• **MATERIAL FOR THE TASK**
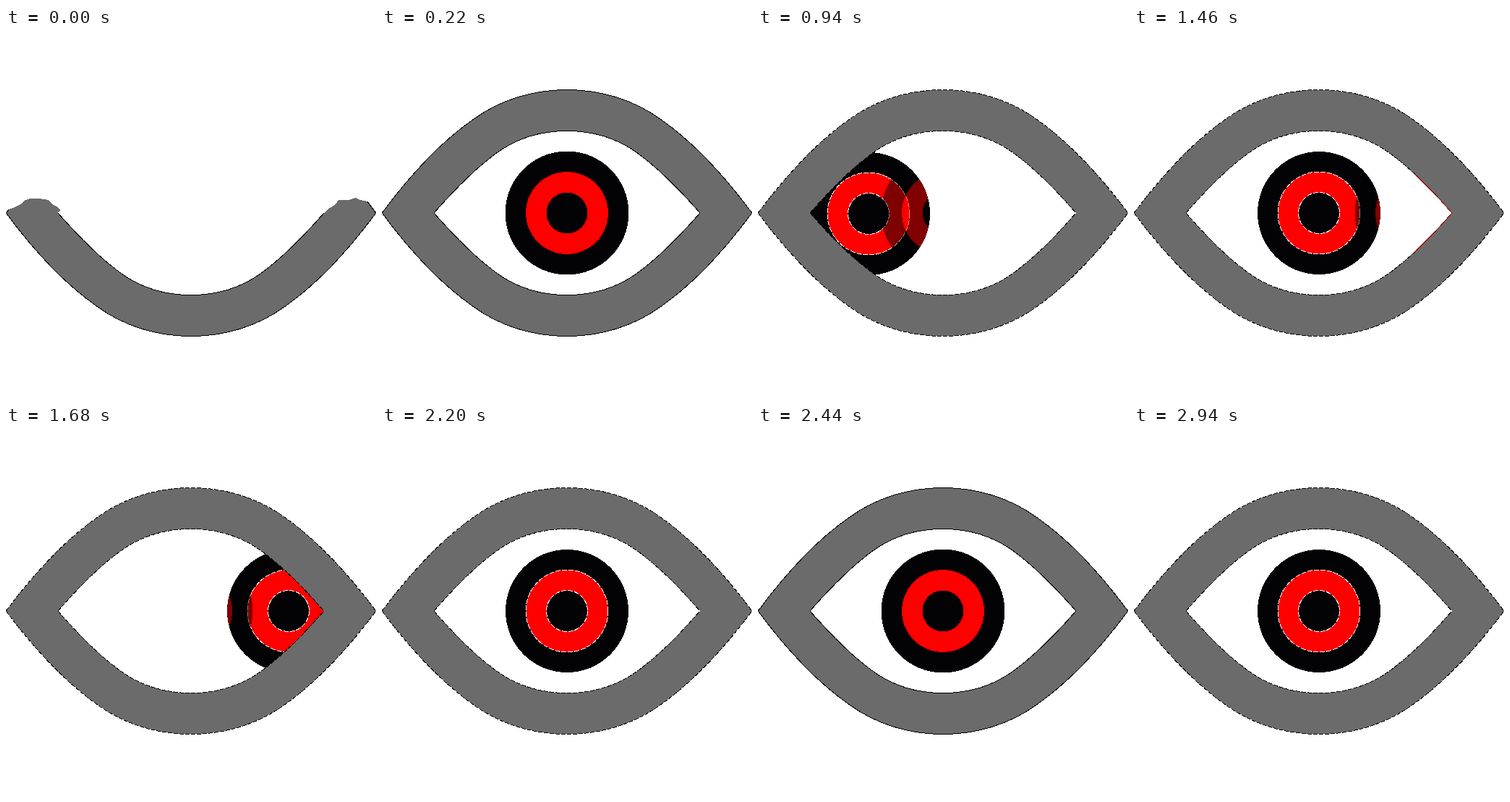
Animation of 512 by 512 pixels, one loop 2.96 s. Source, as an HTML page:

```html
<!DOCTYPE html>
<html lang="en">
<head>
<meta charset="utf-8">
<title>Blinking eye</title>
<style>
  html, body { margin: 0; height: 100%; overflow: hidden; background: #fff; }
  svg { display: block; width: 100%; height: 100%; }
</style>
</head>
<body>
<svg id="eye" viewBox="0 0 512 512" shape-rendering="crispEdges" fill="none"></svg>
<script>
const eye = document.getElementById('eye');
const GREY = '#6b6b6b', BLACK = '#030204', RED = '#f00';
const DISC = 85.5, RING = 57, PUPIL = 28.5;

const CLOSED = null, AHEAD = { x: 256, y: 256 }, LEFT = { x: 153, y: 257 }, RIGHT = { x: 391, y: 256 };
const SHORT_POSES = [CLOSED, LEFT, RIGHT, CLOSED];   // each is followed by a look ahead

const flip = d => d.replace(/([\d.]+),([\d.]+)/g, (_, x, y) => `${x},${512 - y}`);
const outerTop = 'M0,256C40,202 85,155 127,126C164,99 210,85.5 256,85.5C302,85.5 348,99 385,126C427,155 472,202 512,256';
const innerTop = 'M72,256C100,224 128,195 160,172C188,152 221,142.5 256,142.5C291,142.5 324,152 352,172C384,195 412,224 440,256';
const outerLow = flip(outerTop), innerLow = flip(innerTop);
const opening = innerTop + innerLow;
const lids = outerTop + outerLow + opening;
const tips = 'M0,256L3,251 12,248 20,244 27,238 34,236 46,236 59,238 64,244 70,247 75,252 72,256Z' +
  'M440,256L445,251 453,246 458,241 460,238 474,238 484,235 490,238 500,240 512,256Z';
const tipEdges = 'M0,256L4,251M500,240L512,256';

const circle = ({ x, y }, r, attrs = '') => `<circle cx="${x}" cy="${y}" r="${r}" ${attrs}/>`;
const path = (d, attrs = '') => `<path d="${d}" ${attrs}/>`;
const clip = (id, shape) => `<clipPath id="${id}">${shape}</clipPath>`;

function iris(pose, soft) {
  const hairline = soft ? 'stroke="#fff" stroke-dasharray="7 2"' : '';
  return circle(pose, soft ? DISC - .5 : DISC, `fill="${BLACK}"`) +
    circle(pose, RING, `fill="${RED}" ${hairline}`) +
    circle(pose, PUPIL, `fill="${BLACK}" ${hairline}`);
}

// The next iris shows through, but only inside the current one.
function ghost(pose, next) {
  return clip('disc', circle(pose, DISC - .5)) +
    `<g clip-path="url(#disc)"><g opacity=".5">${iris(next, false)}</g></g>`;
}

function draw(pose, next, soft) {
  const line = `stroke="#000" ${soft ? 'stroke-dasharray="6 2"' : ''}`;
  if (pose === CLOSED) {
    return path(outerLow + innerLow, `fill="${GREY}" fill-rule="evenodd"`) +
      path(tips, `fill="${GREY}"`) +
      path(outerLow + innerLow + tipEdges, line);
  }
  const shifts = soft && next !== CLOSED;
  let svg = clip('opening', path(opening)) +
    `<g clip-path="url(#opening)">${iris(pose, soft)}${shifts ? ghost(pose, next) : ''}</g>` +
    path(lids, `fill="${GREY}" fill-rule="evenodd" ${line}`);
  if (shifts && next !== AHEAD) {
    svg += clip('rim', circle(next, RING)) +
      `<g clip-path="url(#rim)">${path(opening, 'stroke="#a00000"')}</g>`;
  }
  return svg;
}

let shown = '';
function tick() {
  const t = performance.now() % 2960;
  const pair = Math.floor(t / 740), u = t % 740;
  const ahead = u >= 220;
  const soft = u >= 720 || (u >= 200 && !ahead);
  const key = [pair, ahead, soft].join();
  if (key !== shown) {
    shown = key;
    eye.innerHTML = ahead
      ? draw(AHEAD, SHORT_POSES[(pair + 1) % 4], soft)
      : draw(SHORT_POSES[pair], AHEAD, soft);
  }
  requestAnimationFrame(tick);
}
tick();
</script>
</body>
</html>
```
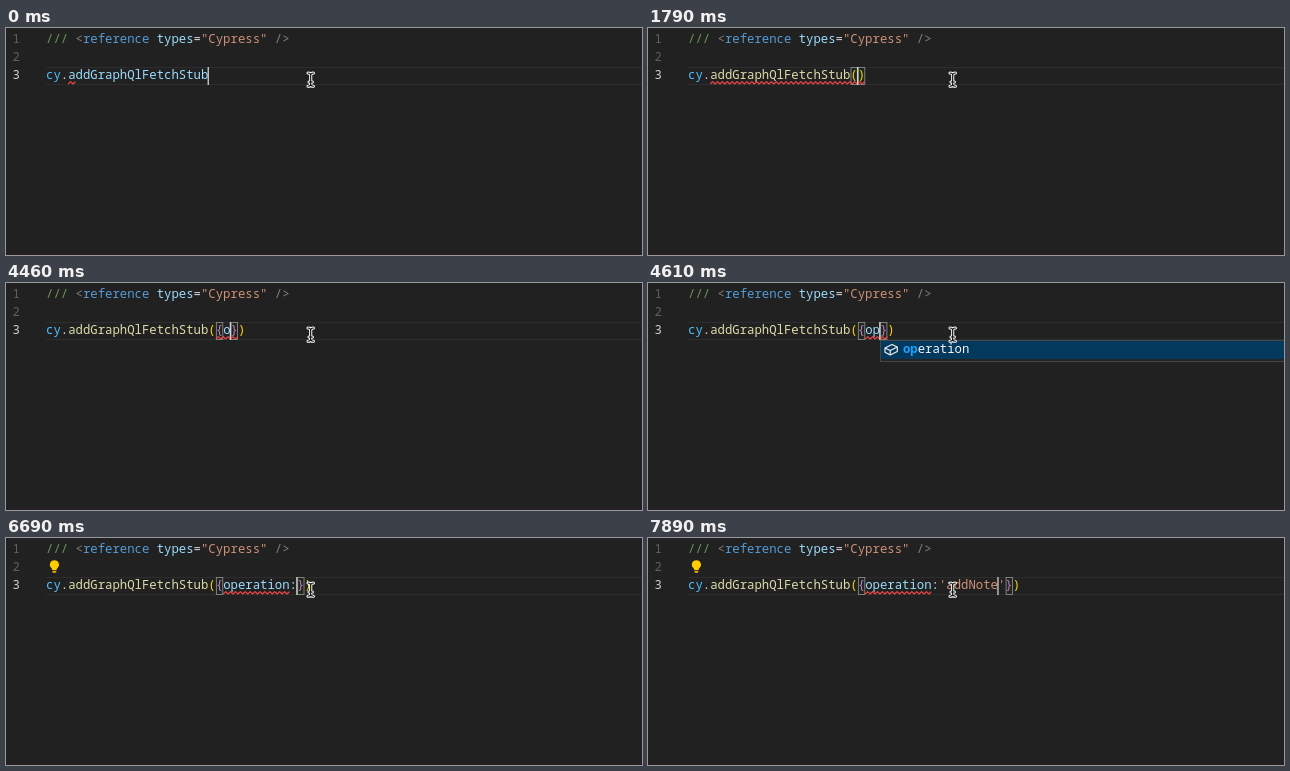
An HTML page that plays this animation: 636x227 px, repeating every 8 s.

```html
<!DOCTYPE html>
<html lang="en">
<head>
<meta charset="utf-8">
<title>Editor typing</title>
<style>
  html, body { margin: 0; width: 100%; height: 100%; overflow: hidden; background: #212121; }
  svg { display: block; width: 636px; height: 227px; }
  text { font: 500 12.31px "Noto Sans Mono", "DejaVu Sans Mono", monospace; white-space: pre; font-variant-ligatures: none; }
</style>
</head>
<body>
<svg viewBox="0 0 636 227">
  <defs>
    <path id="beam" d="M302 45q2.600 0 2.700 2V56.300q-.1 2-2.700 2M307.400 45q-2.600 0-2.700 2M304.700 56.300q.1 2 2.700 2M303 54h3.400"/>
  </defs>
  <rect width="636" height="227" fill="#212121"/>
  <rect y="225" width="636" height="2" fill="#261e20"/>
  <path d="M40 39.5H636M40 56.5H636" stroke="#2d2d2d"/>
  <g id="code"></g>
  <g id="bulb">
    <path d="M48.4 22.2a4.5 4.5 0 0 1 2.6 8.2l-.5 1.6h-4.2l-.5-1.6a4.5 4.5 0 0 1 2.6-8.2z" fill="#ffcc00"/>
    <path d="M46.4 32.7h4v1.2l-1 1.1h-2l-1-1.1z" fill="#d3a408"/>
  </g>
  <g id="popup"></g>
  <g fill="none" stroke-linecap="round" stroke-linejoin="round">
    <use href="#beam" stroke="#fff" stroke-width="3.1"/>
    <use href="#beam" stroke="#000" stroke-width="1.1"/>
  </g>
</svg>
<script>
const LOOP = 8000, LEFT = 40, CHAR = 12.31 * 0.6, ROW = 18;
const NAME = 'addGraphQlFetchStub';
const INK = {
  plain: '#d4d4d4', dim: '#808080', green: '#6a9955', blue: '#569cd6', sky: '#9cdcfe',
  object: '#4fc1ff', call: '#dcdcaa', string: '#ce9178', paren: '#ffd700', brace: '#c678c4',
  error: '#f44747', caret: '#d0d0ce', gutter: '#5f5f5f', active: '#d0d0d0', match: '#18a3ff', label: '#f4f4f4'
};

// Each step: time, then what changes. Columns count from the start of the line;
// wave = underlined columns, pair = boxed brackets, list = popup items.
const STEPS = [
  [0, { args: '', called: false, col: 22, caret: true, wave: [3, 4], pair: [], bulb: false, list: [], typed: 0 }],
  [150, { wave: null }],
  [300, { wave: [3, 22] }],
  [450, { caret: false }],
  [890, { caret: true }],
  [1040, { args: '()', col: 23, pair: [22, 23] }],
  [1490, { called: true, wave: [3, 24], caret: false }],
  [1790, { caret: true }],
  [2090, { bulb: true }],
  [2380, { caret: false }],
  [2830, { args: '({})', col: 24, caret: true, pair: [23, 24], bulb: false }],
  [2970, { col: 25, pair: [22, 25] }],
  [3270, { wave: [23, 25] }],
  [3410, { col: 24, pair: [23, 24], bulb: true }],
  [3860, { caret: false }],
  [4460, { args: '({o})', col: 25, caret: true, pair: [23, 25], bulb: false, wave: [23, 26] }],
  [4610, { args: '({op})', col: 26, pair: [23, 26], wave: [24, 27], list: ['operation'], typed: 2 }],
  [4910, { args: '({ope})', col: 27, pair: [23, 27], typed: 3 }],
  [5210, { bulb: true }],
  [5350, { args: '({operation})', col: 33, pair: [23, 33], bulb: false, list: [] }],
  [5650, { wave: [24, 33] }],
  [5800, { bulb: true }],
  [5950, { caret: false }],
  [6240, { caret: true }],
  [6540, { args: '({operation:})', col: 34, pair: [23, 34], bulb: false }],
  [6690, { bulb: true }],
  [6840, { args: "({operation:''})", col: 35, pair: [23, 36], bulb: false,
    list: ['addNote', 'deleteNote', 'getNotes', 'updateNote'], typed: 0 }],
  [7140, { bulb: true }],
  [7290, { caret: false }],
  [7590, { args: "({operation:'addNote'})", col: 42, caret: true, pair: [23, 43], bulb: false, list: [] }],
  [7890, { bulb: true }]
];

let last = {};
const states = STEPS.map(([at, change]) => (last = { ...last, ...change, at }));

const byId = id => document.getElementById(id);
const code = byId('code'), bulb = byId('bulb'), popup = byId('popup');
const colX = col => LEFT + col * CHAR;
const safe = s => s.replace(/</g, '&lt;');

// Tokens are [text, colour, weight].
function line(x, y, tokens) {
  const spans = tokens.map(([s, ink, weight = 500]) => `<tspan fill="${ink}" font-weight="${weight}">${safe(s)}</tspan>`);
  return `<text x="${x}" y="${y}">${spans.join('')}</text>`;
}

function argTokens(args) {
  const ink = s => '()'.includes(s) ? INK.paren : '{}'.includes(s) ? INK.brace
    : s[0] === "'" ? INK.string : s === ':' ? INK.plain : INK.sky;
  return (args.match(/'[^']*'|\w+|[(){}:]/g) || []).map(s => [s, ink(s)]);
}

function squiggle([from, to]) {
  const end = colX(to);
  let d = '', i = 0;
  for (let x = colX(from); x <= end; x += 2.45, i++)
    d += `${i ? 'L' : 'M'}${x.toFixed(2)} ${i % 2 ? 53.6 : 56}`;
  return `<path d="${d}" fill="none" stroke="${INK.error}" stroke-width="1.15" stroke-linejoin="round"/>`;
}

function bracketBox(col) {
  return `<rect x="${colX(col) + .5}" y="39.5" width="${CHAR - 1}" height="17" fill="#00640018" stroke="#888" stroke-width=".9"/>`;
}

const HEADER =
  ['1', '2', '3'].map((n, i) => line(6.6, 15 + i * ROW, [[n, i === 2 ? INK.active : INK.gutter]])).join('') +
  line(LEFT, 15, [['///', INK.green], [' <', INK.dim], ['reference', INK.blue], [' types', INK.sky],
    ['=', INK.plain], ['"Cypress"', INK.string], [' />', INK.dim]]);

function codeMarkup(s) {
  const tokens = [['cy', INK.object], ['.', INK.plain], [NAME, s.called ? INK.call : INK.sky], ...argTokens(s.args)];
  return HEADER + s.pair.map(bracketBox).join('') + line(LEFT, 51, tokens) +
    (s.wave ? squiggle(s.wave) : '') +
    (s.caret ? `<rect x="${colX(s.col) - .9}" y="39" width="1.3" height="18" fill="${INK.caret}"/>` : '');
}

function popupMarkup({ list, col, typed }) {
  if (!list.length) return '';
  const x = Math.round(colX(col)) + .5;
  const rows = list.map((label, i) => {
    const y = 58 + i * ROW;
    const back = i ? '' : `<rect x="${x + .5}" y="${y}" width="636" height="${ROW}" fill="#04395e"/>`;
    const cube = `<path transform="translate(${x + 10.500} ${y + 8.5})" d="M-6-1.500L1-5 6.300-2.500V2L-.8 5.500-6 2.800zM-6-1.500L-.8 1 6.300-2.500M-.8 1V5.500"
      fill="none" stroke="#f0f0f0" stroke-width="1.2" stroke-linejoin="round"/>`;
    return back + cube + line(x + 22.4, y + 12,
      [[label.slice(0, typed), INK.match, 700], [label.slice(typed), INK.label]]);
  });
  return `<rect x="${x}" y="57.5" width="660" height="${list.length * ROW + 3}" fill="#252526" stroke="#454545"/>` + rows.join('');
}

let shown = null;
function draw(time) {
  const state = states.findLast(s => s.at <= time);
  if (state === shown) return;
  shown = state;
  code.innerHTML = codeMarkup(state);
  popup.innerHTML = popupMarkup(state);
  bulb.style.display = state.bulb ? '' : 'none';
}

const start = performance.now();
function tick() {
  draw((performance.now() - start) % LOOP);
  requestAnimationFrame(tick);
}
draw(0);
requestAnimationFrame(tick);
</script>
</body>
</html>
```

• **WHAT IS NEEDED**
Copy out every line from the data above in which the word "CLOSED" occurs.

• **WORKED SOLUTION**
const CLOSED = null, AHEAD = { x: 256, y: 256 }, LEFT = { x: 153, y: 257 }, RIGHT = { x: 391, y: 256 };
const SHORT_POSES = [CLOSED, LEFT, RIGHT, CLOSED];   // each is followed by a look ahead
  if (pose === CLOSED) {
  const shifts = soft && next !== CLOSED;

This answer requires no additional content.